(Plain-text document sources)
______

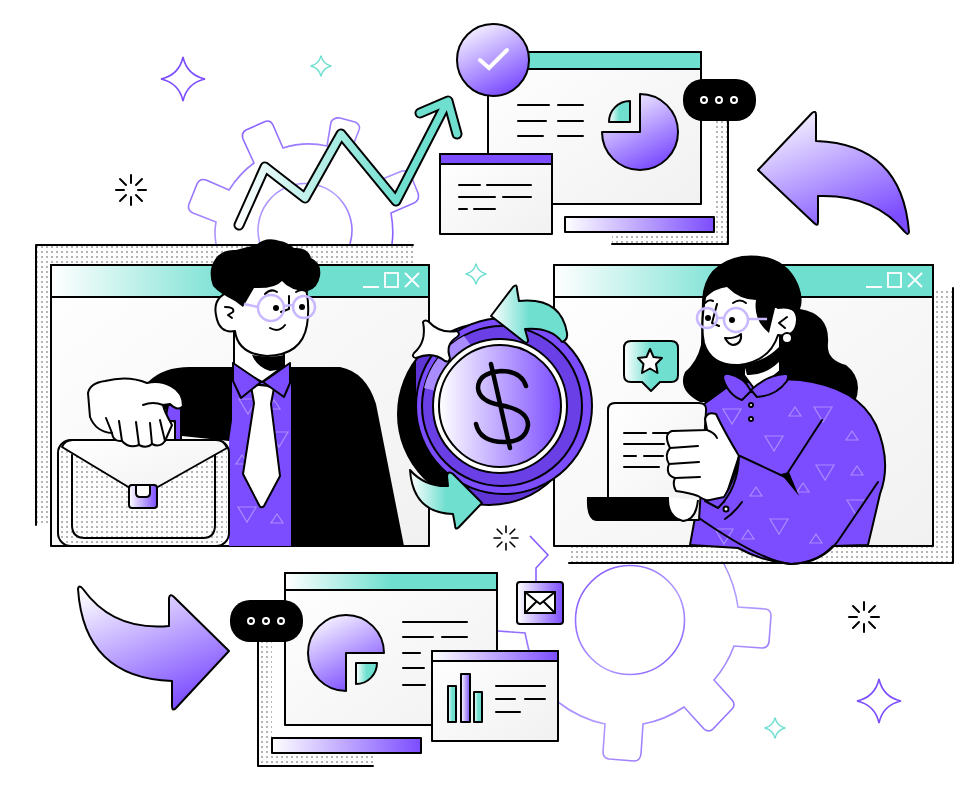
<!DOCTYPE html>
<html lang="en">
<head>
<meta charset="utf-8">
<title>Business exchange</title>
<style>
:root{--ink:#000;--violet:#7c4dff;--deep:#5f35d5;--mint:#6fdfd0;--lilac:#c9b8ff;--paper:#f5f5f5;--white:#fff}
html,body{margin:0;background:var(--white);overflow:hidden}
svg{display:block;width:980px;height:796px}
.line{fill:none;stroke:var(--ink);stroke-width:2;stroke-linecap:round;stroke-linejoin:round}
.shape{stroke:var(--ink);stroke-width:2;stroke-linejoin:round}
.ink{fill:var(--ink)}
.white{fill:var(--white)}
.violet{fill:var(--violet)}
.paper{fill:url(#paperFade)}
.violetFade{fill:url(#violetFade)}
.violetDown{fill:url(#violetDown)}
.mintFade{fill:url(#mintFade)}
.dots{fill:url(#dots)}
.gear{fill:none;stroke:url(#gearFade);stroke-width:1.6}
.glasses{fill:none;stroke:var(--lilac);stroke-width:2.5}
.controls{fill:none;stroke:var(--white);stroke-width:1.8}
.print{fill:none;stroke:#a98cff;stroke-width:1.2}
</style>
</head>
<body>
<svg viewBox="0 0 980 796" role="img" aria-label="Two business people in windows trading a coin">
<defs>
<linearGradient id="violetFade"><stop stop-color="#fff"/><stop offset="1" stop-color="#7c4dff"/></linearGradient>
<linearGradient id="violetDown" x1=".1" y1="0" x2=".6" y2="1"><stop stop-color="#fff"/><stop offset="1" stop-color="#7c4dff"/></linearGradient>
<linearGradient id="mintFade"><stop stop-color="#fff"/><stop offset=".5" stop-color="#6fdfd0"/><stop offset="1" stop-color="#6fdfd0"/></linearGradient>
<linearGradient id="paperFade" x2="1" y2="1"><stop stop-color="#fff"/><stop offset="1" stop-color="#f1f1f1"/></linearGradient>
<linearGradient id="gearFade" x2="1" y2="1"><stop stop-color="#7c4dff"/><stop offset=".6" stop-color="#b39dff"/><stop offset="1" stop-color="#7c4dff"/></linearGradient>
<linearGradient id="trendFade" gradientUnits="userSpaceOnUse" x1="235" y1="0" x2="400" y2="0"><stop stop-color="#fff"/><stop offset="1" stop-color="#6fdfd0"/></linearGradient>
<pattern id="dots" width="5" height="5" patternUnits="userSpaceOnUse"><circle cx="2" cy="2" r=".8" fill="#555"/></pattern>
<path id="sparkle" d="M0-22Q4-4 22 0Q4 4 0 22Q-4 4-22 0Q-4-4 0-22Z"/>
<path id="burst" class="line" d="M0-15V-7M0 7V15M-15 0H-7M7 0H15M-11-11L-5-5M5 5L11 11M11-11L5-5M-5 5L-11 11"/>
<path id="triangle" class="print" d="M-9-6H9L0 9Z"/>
<path id="smallTriangle" class="print" d="M-6 4H6L0-5Z"/>
<g id="controls" class="controls"><path d="M0 22H16M42 8L56 22M56 8L42 22"/><rect x="22" y="8" width="13" height="14"/></g>
<g id="bubble"><rect class="ink" width="73" height="42" rx="20"/><g fill="none" stroke="#fff" stroke-width="2"><circle cx="21" cy="21" r="3"/><circle cx="36" cy="21" r="3"/><circle cx="51" cy="21" r="3"/></g></g>
</defs>

<g id="gears">
<path class="gear" d="M216 244Q214 232 216 222L193 213Q187 210 189 204L197 184Q200 178 206 180L229 190Q240 173 254 163L243 139Q241 133 246 130L264 122Q270 119 273 125L283 148Q305 141 327 146L331 122Q334 117 340 118L355 122Q361 125 359 130L350 153Q368 163 380 180L402 171Q408 170 411 176L418 193Q420 200 414 203L391 213Q394 230 392 244M260 244A47 47 0 1 1 350 244"/>
<path class="gear" d="M724 564Q735 585 738 607L766 609Q771 610 771 616L769 642Q768 648 762 648L734 646Q727 665 714 680L732 700Q736 705 732 709L713 729Q709 733 704 729L684 707Q665 720 643 724L641 754Q640 761 634 761L609 759Q603 758 603 752L605 724Q580 719 558 702M530 536L548 555L536 568V582M498 631L525 633L529 651"/>
<circle class="gear" cx="630" cy="620" r="54.5"/>
</g>

<g id="sparkles" fill="#fff" stroke-width="1.6">
<use href="#sparkle" x="183" y="79" stroke="#7c4dff"/>
<use href="#sparkle" x="879" y="701" stroke="#7c4dff"/>
<g stroke="#6fdfd0" stroke-width="3"><use href="#sparkle" transform="translate(321 66) scale(.47)"/><use href="#sparkle" transform="translate(476 274) scale(.47)"/><use href="#sparkle" transform="translate(775 728) scale(.47)"/></g>
<use href="#burst" x="131" y="190"/><use href="#burst" x="864" y="617"/><use href="#burst" transform="translate(506 538) scale(.8)"/>
</g>

<g id="dotted-frames">
<path class="dots" d="M36 245H413V265H51V525H36ZM933 288H953V563H569V546H933ZM713 121H728V244H612V233H713ZM258 641H272V753H373V766H258Z"/>
<path class="line" d="M36 525V245H413M953 288V563H569M728 121V244H612M258 641V766H373"/>
</g>

<g id="report-top">
<rect class="shape paper" x="488" y="52" width="213" height="152"/>
<rect class="shape" fill="#6fdfd0" x="488" y="52" width="213" height="17"/>
<path class="line" d="M518 105H549M558 105H583M518 121H546M558 121H583M518 136H543M558 136H583M488 96V154"/>
<path class="shape violetDown" d="M640 132V94A38 38 0 1 1 602 132Z"/>
<path class="shape mintFade" d="M630 122H609A21 21 0 0 1 630 101Z"/>
<circle class="shape violetDown" cx="493" cy="60" r="36"/>
<path d="M480 60L489 68L507 50" fill="none" stroke="#fff" stroke-width="4" stroke-linecap="round"/>
<rect class="shape paper" x="440" y="154" width="112" height="80"/>
<rect class="shape violet" x="440" y="154" width="112" height="10"/>
<path class="line" d="M459 185H480M487 185H531M459 197H495M503 197H531M459 209H467M474 209H495"/>
<rect class="shape violetFade" x="565" y="217" width="149" height="15"/>
<use href="#bubble" x="683" y="79"/>
</g>

<g id="report-bottom">
<rect class="shape paper" x="285" y="573" width="212" height="152"/>
<rect class="shape mintFade" x="285" y="573" width="212" height="17"/>
<path class="line" d="M403 622H467M403 637H433M442 637H467M403 653H420M403 668H424M403 685H425"/>
<path class="shape violetDown" d="M346 653H384A38 38 0 1 0 346 691Z"/>
<path class="shape mintFade" d="M356 663H377A21 21 0 0 1 356 684Z"/>
<rect class="shape paper" x="432" y="651" width="126" height="90"/>
<rect class="shape violetFade" x="432" y="651" width="126" height="10"/>
<g class="shape"><rect class="mintFade" x="448" y="686" width="8" height="36"/><rect class="violetFade" x="461" y="674" width="9" height="48"/><rect class="mintFade" x="474" y="692" width="8" height="30"/></g>
<path class="line" d="M496 686H545M496 699H515M525 699H545M496 712H520"/>
<rect class="shape violetFade" x="272" y="738" width="149" height="15"/>
<use href="#bubble" x="230" y="600"/>
<rect class="shape violetFade" x="517" y="582" width="46" height="42" rx="3"/>
<rect class="shape white" x="525" y="592" width="30" height="21"/>
<path class="line" d="M525 592L540 604L555 592M525 613L536 602M555 613L544 602"/>
</g>

<g id="swap-arrows">
<path class="shape violetDown" d="M758 170L812 113Q816 110 816 115V141Q902 144 909 232Q908 236 905 232Q874 194 818 196V222Q818 227 814 223Z"/>
<path class="shape violetDown" d="M78 589Q79 584 83 589Q113 631 169 626V598Q170 593 174 597L229 651L176 708Q172 712 172 706V681Q84 678 78 589Z"/>
</g>

<g id="trend-arrow" fill="none" stroke-linecap="round" stroke-linejoin="round">
<path id="trend" d="M239 225L265 167L305 198L341 134L396 201L446 104M420 113L448 101L457 134" stroke="#000" stroke-width="11"/>
<path d="M239 225L265 167L305 198L341 134L396 201L446 104M420 113L448 101L457 134" stroke="url(#trendFade)" stroke-width="7"/>
</g>

<g id="window-left">
<rect class="shape paper" x="51" y="265" width="378" height="281"/>
<rect class="shape mintFade" x="51" y="265" width="378" height="32"/>
<use href="#controls" x="363" y="265"/>
</g>

<g id="businessman">
<path class="ink" d="M148 382Q163 367 190 367H340Q366 372 376 404L404 546H229V441L182 436Z"/>
<path class="violet" d="M232 362L291 366V546H229V441L232 420Z"/>
<use href="#triangle" x="248" y="405"/><use href="#triangle" x="279" y="438"/><use href="#triangle" x="247" y="513"/><use href="#smallTriangle" x="274" y="405"/><use href="#smallTriangle" x="242" y="460"/><use href="#smallTriangle" x="277" y="519"/>
<path class="shape white" d="M234 326V367L262 382L284 366V345Z"/>
<path class="ink" d="M252 355Q270 358 284 355V369L270 371Q257 367 252 355Z"/>
<path class="shape white" d="M235 290Q212 295 216 315Q219 334 235 331Q238 354 267 356Q302 355 307 325Q311 299 302 276L262 265Z"/>
<path class="ink" d="M235 301Q219 293 213 286Q207 270 216 258Q223 249 236 250Q247 247 256 245Q266 236 280 241Q287 242 294 248Q308 247 311 258Q322 263 320 276Q318 288 308 291Q290 291 282 281Q275 289 254 288Q247 300 243 307Z"/>
<path class="line" d="M225 307Q235 307 233 312L228 315L232 318M289 296V309L281 312M270 328Q279 333 285 325"/>
<path class="line" d="M265 294Q271 288 277 292M296 292Q302 288 307 292" stroke-width="4"/>
<circle class="ink" cx="276" cy="308" r="3"/><circle class="ink" cx="302" cy="307" r="3"/>
<circle class="glasses" cx="271" cy="308" r="13"/><circle class="glasses" cx="304" cy="307" r="11"/><path class="glasses" d="M258 307L244 304M284 306L293 305"/>
<path class="shape white" d="M251 386Q262 383 274 388L271 404L280 476L264 506Q261 509 259 505L243 474L254 403Z"/>
<path class="shape violet" d="M233 363L261 382L241 398L233 381ZM290 363L263 382L284 397L290 383Z"/>
</g>

<g id="briefcase">
<path class="violet shape" d="M168 405H181V440H175V421H165Z"/>
<rect class="shape white" x="58" y="440" width="171" height="106" rx="13"/>
<rect class="dots" x="60" y="442" width="167" height="102" rx="12"/>
<path class="line" d="M72 455V525Q72 538 85 538H203Q215 538 215 525V455"/>
<path class="shape paper" d="M62 447Q65 440 73 440H216Q224 440 227 448L156 488Q143 495 130 488Z"/>
<rect class="shape violetFade" x="129" y="485" width="28" height="23" rx="3"/>
<path class="shape white" d="M136 485V493Q136 497 140 497H146Q150 497 150 493V485Z"/>
</g>
<path id="man-hand" class="shape white" d="M147 383Q128 375 105 381Q90 383 88 393L90 417Q96 432 112 433Q113 442 122 441Q129 449 139 445Q147 449 152 444Q160 448 165 441L172 425Q164 411 163 405L170 404Q178 412 183 406Q183 392 171 386Q160 380 147 383Z"/>
<path class="line" d="M112 433L106 418M122 441L119 421M139 445L136 422M152 444L150 423M165 441L160 420M143 405Q153 401 163 405"/>

<g id="window-right">
<rect class="shape paper" x="554" y="265" width="379" height="281"/>
<rect class="shape mintFade" x="554" y="265" width="379" height="32"/>
<use href="#controls" x="866" y="265"/>
</g>

<g id="businesswoman">
<path class="ink" d="M702 300Q704 263 742 256Q784 252 798 284Q804 299 800 309Q830 314 828 343Q826 360 846 365Q864 379 855 402H700Q677 390 685 372Q697 362 701 345Z"/>
<path class="shape violet" d="M726 388Q757 377 800 380Q858 387 876 425Q892 462 880 494Q874 520 868 545L833 546Q817 563 791 564Q764 562 738 548L690 545L696 512Q680 440 704 404Z"/>
<g><use href="#triangle" x="732" y="415"/><use href="#triangle" x="774" y="442"/><use href="#triangle" x="823" y="413"/><use href="#triangle" x="825" y="471"/><use href="#triangle" x="779" y="525"/><use href="#triangle" x="856" y="506"/><use href="#triangle" x="724" y="535"/><use href="#smallTriangle" x="795" y="412"/><use href="#smallTriangle" x="852" y="436"/><use href="#smallTriangle" x="803" y="488"/><use href="#smallTriangle" x="756" y="492"/><use href="#smallTriangle" x="816" y="539"/><use href="#smallTriangle" x="748" y="535"/><use href="#smallTriangle" x="857" y="471"/></g>
<path class="line" d="M822 420L785 477L740 456M878 482L838 541Q822 563 791 564Q762 562 696 516"/>
<path class="ink" d="M781 474L799 496L789 472Z"/>
<path class="shape white" d="M744 340V375L756 391L780 371V335Z"/>
<path class="ink" d="M744 364Q764 362 779 347V362Q764 376 747 375Z"/>
<path class="shape white" d="M706 292Q700 326 704 343Q711 366 739 365Q770 361 778 335Q796 338 797 320Q797 305 778 308L766 300Q752 281 729 280Q714 281 706 292Z"/>
<path class="ink" d="M704 299Q708 269 742 269Q784 276 786 306L775 308L769 333Q753 320 756 300Q740 300 727 287Q715 288 704 299Z"/>
<path class="line" d="M787 317L779 323L785 328M717 304L712 323L719 326"/>
<path class="line" d="M733 303Q740 298 746 303M705 303Q709 299 713 301" stroke-width="4"/>
<circle class="ink" cx="732" cy="320" r="3"/><circle class="ink" cx="708" cy="318" r="3"/>
<circle class="glasses" cx="736" cy="320" r="12"/><circle class="glasses" cx="707" cy="318" r="10"/><path class="glasses" d="M717 318H724M748 319L767 319"/>
<path class="shape white" d="M725 338Q735 339 741 334Q742 344 733 345Q728 344 725 338Z"/>
<circle class="shape white" cx="787" cy="338" r="5"/>
<path class="shape violet" d="M723 378Q723 373 729 374Q744 377 751 391L742 400Q728 395 723 378ZM785 374Q790 373 787 381Q776 396 757 397L751 390Q767 375 785 374Z"/>
<g class="shape white"><circle cx="751" cy="405" r="2"/><circle cx="751" cy="419" r="2"/></g>
</g>

<g id="document">
<path class="shape paper" d="M615 403H699Q707 403 706 411L699 520H670L608 498V410Q608 403 615 403Z"/>
<path class="ink" d="M587 497H668Q666 516 682 521H596Q586 520 587 497Z"/>
<path class="shape white" d="M668 497Q667 517 683 521Q696 520 698 500"/>
<path class="line" d="M624 433H646M653 433H670M624 444H664M624 456H636M644 456H663M624 467H659"/>
</g>
<g id="woman-hand">
<path class="shape white" d="M739 456L724 502Q708 503 698 496Q690 493 676 491Q672 484 675 478Q665 475 669 464Q664 455 670 448Q663 434 672 431L707 430L705 419Q707 411 716 414Q724 431 739 456Z"/>
<path class="line" d="M670 448L698 446M669 464L699 462M675 478L700 477M707 430Q715 433 717 438"/>
<path class="shape violet" d="M739 456Q738 489 718 508L705 501L724 497Q735 480 739 456Z"/>
<g class="shape white"><circle cx="726" cy="509" r="2.5"/></g>
<path class="line" d="M742 502Q734 513 725 519"/>
</g>

<g id="rating">
<path class="shape mintFade" d="M631 341H671Q678 341 678 348V375Q678 382 671 382H660L651 391L642 382H631Q624 382 624 375V348Q624 341 631 341Z"/>
<path class="shape white" d="M650 349L653.5 357L662 358L656 364L657.5 373L650 368.5L642 373L643.5 364L638 358L646.5 357Z"/>
</g>

<g id="coin">
<circle class="shape" fill="#5f35d5" cx="489" cy="414" r="91"/>
<path class="ink" d="M416 360A91 91 0 0 0 445 494L470 488Q416 460 416 400Z"/>
<circle class="shape violet" cx="504" cy="406" r="88"/>
<circle class="shape" fill="#6a3fe6" cx="502" cy="406" r="80"/>
<path fill="#a98cff" d="M424 388A80 80 0 0 1 464 336L472 347Q443 365 436 391Z"/>
<circle class="shape white" cx="500" cy="406" r="67"/>
<circle class="shape violetFade" cx="500" cy="406" r="61"/>
<path class="line" style="stroke-width:4.5" d="M526 386Q521 371 501 371Q478 373 478 388Q479 401 500 405Q528 410 528 425Q526 442 504 442Q480 442 476 424M491 364L510 448"/>
<path class="shape mintFade" d="M491 316L513 287Q517 283 517 289L519 301Q561 297 567 333Q568 340 562 342Q551 327 525 329L528 340Q528 345 523 341Z"/>
<path class="shape mintFade" d="M482 503L459 527Q455 531 455 525L453 514Q413 513 410 470Q425 487 448 486L447 476Q448 470 453 474Z"/>
<path class="shape white" d="M423 322Q425 319 429 322Q440 334 457 331Q461 334 457 337Q445 344 450 358Q449 363 445 361Q433 351 416 358Q411 357 414 353Q427 342 423 322Z"/>
</g>
</svg>
</body>
</html>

______

= Your goal =
From the records above, copy each line where the word "mintFade" can be found.

= Your solution =
.mintFade{fill:url(#mintFade)}
<linearGradient id="mintFade"><stop stop-color="#fff"/><stop offset=".5" stop-color="#6fdfd0"/><stop offset="1" stop-color="#6fdfd0"/></linearGradient>
<path class="shape mintFade" d="M630 122H609A21 21 0 0 1 630 101Z"/>
<rect class="shape mintFade" x="285" y="573" width="212" height="17"/>
<path class="shape mintFade" d="M356 663H377A21 21 0 0 1 356 684Z"/>
<g class="shape"><rect class="mintFade" x="448" y="686" width="8" height="36"/><rect class="violetFade" x="461" y="674" width="9" height="48"/><rect class="mintFade" x="474" y="692" width="8" height="30"/></g>
<rect class="shape mintFade" x="51" y="265" width="378" height="32"/>
<rect class="shape mintFade" x="554" y="265" width="379" height="32"/>
<path class="shape mintFade" d="M631 341H671Q678 341 678 348V375Q678 382 671 382H660L651 391L642 382H631Q624 382 624 375V348Q624 341 631 341Z"/>
<path class="shape mintFade" d="M491 316L513 287Q517 283 517 289L519 301Q561 297 567 333Q568 340 562 342Q551 327 525 329L528 340Q528 345 523 341Z"/>
<path class="shape mintFade" d="M482 503L459 527Q455 531 455 525L453 514Q413 513 410 470Q425 487 448 486L447 476Q448 470 453 474Z"/>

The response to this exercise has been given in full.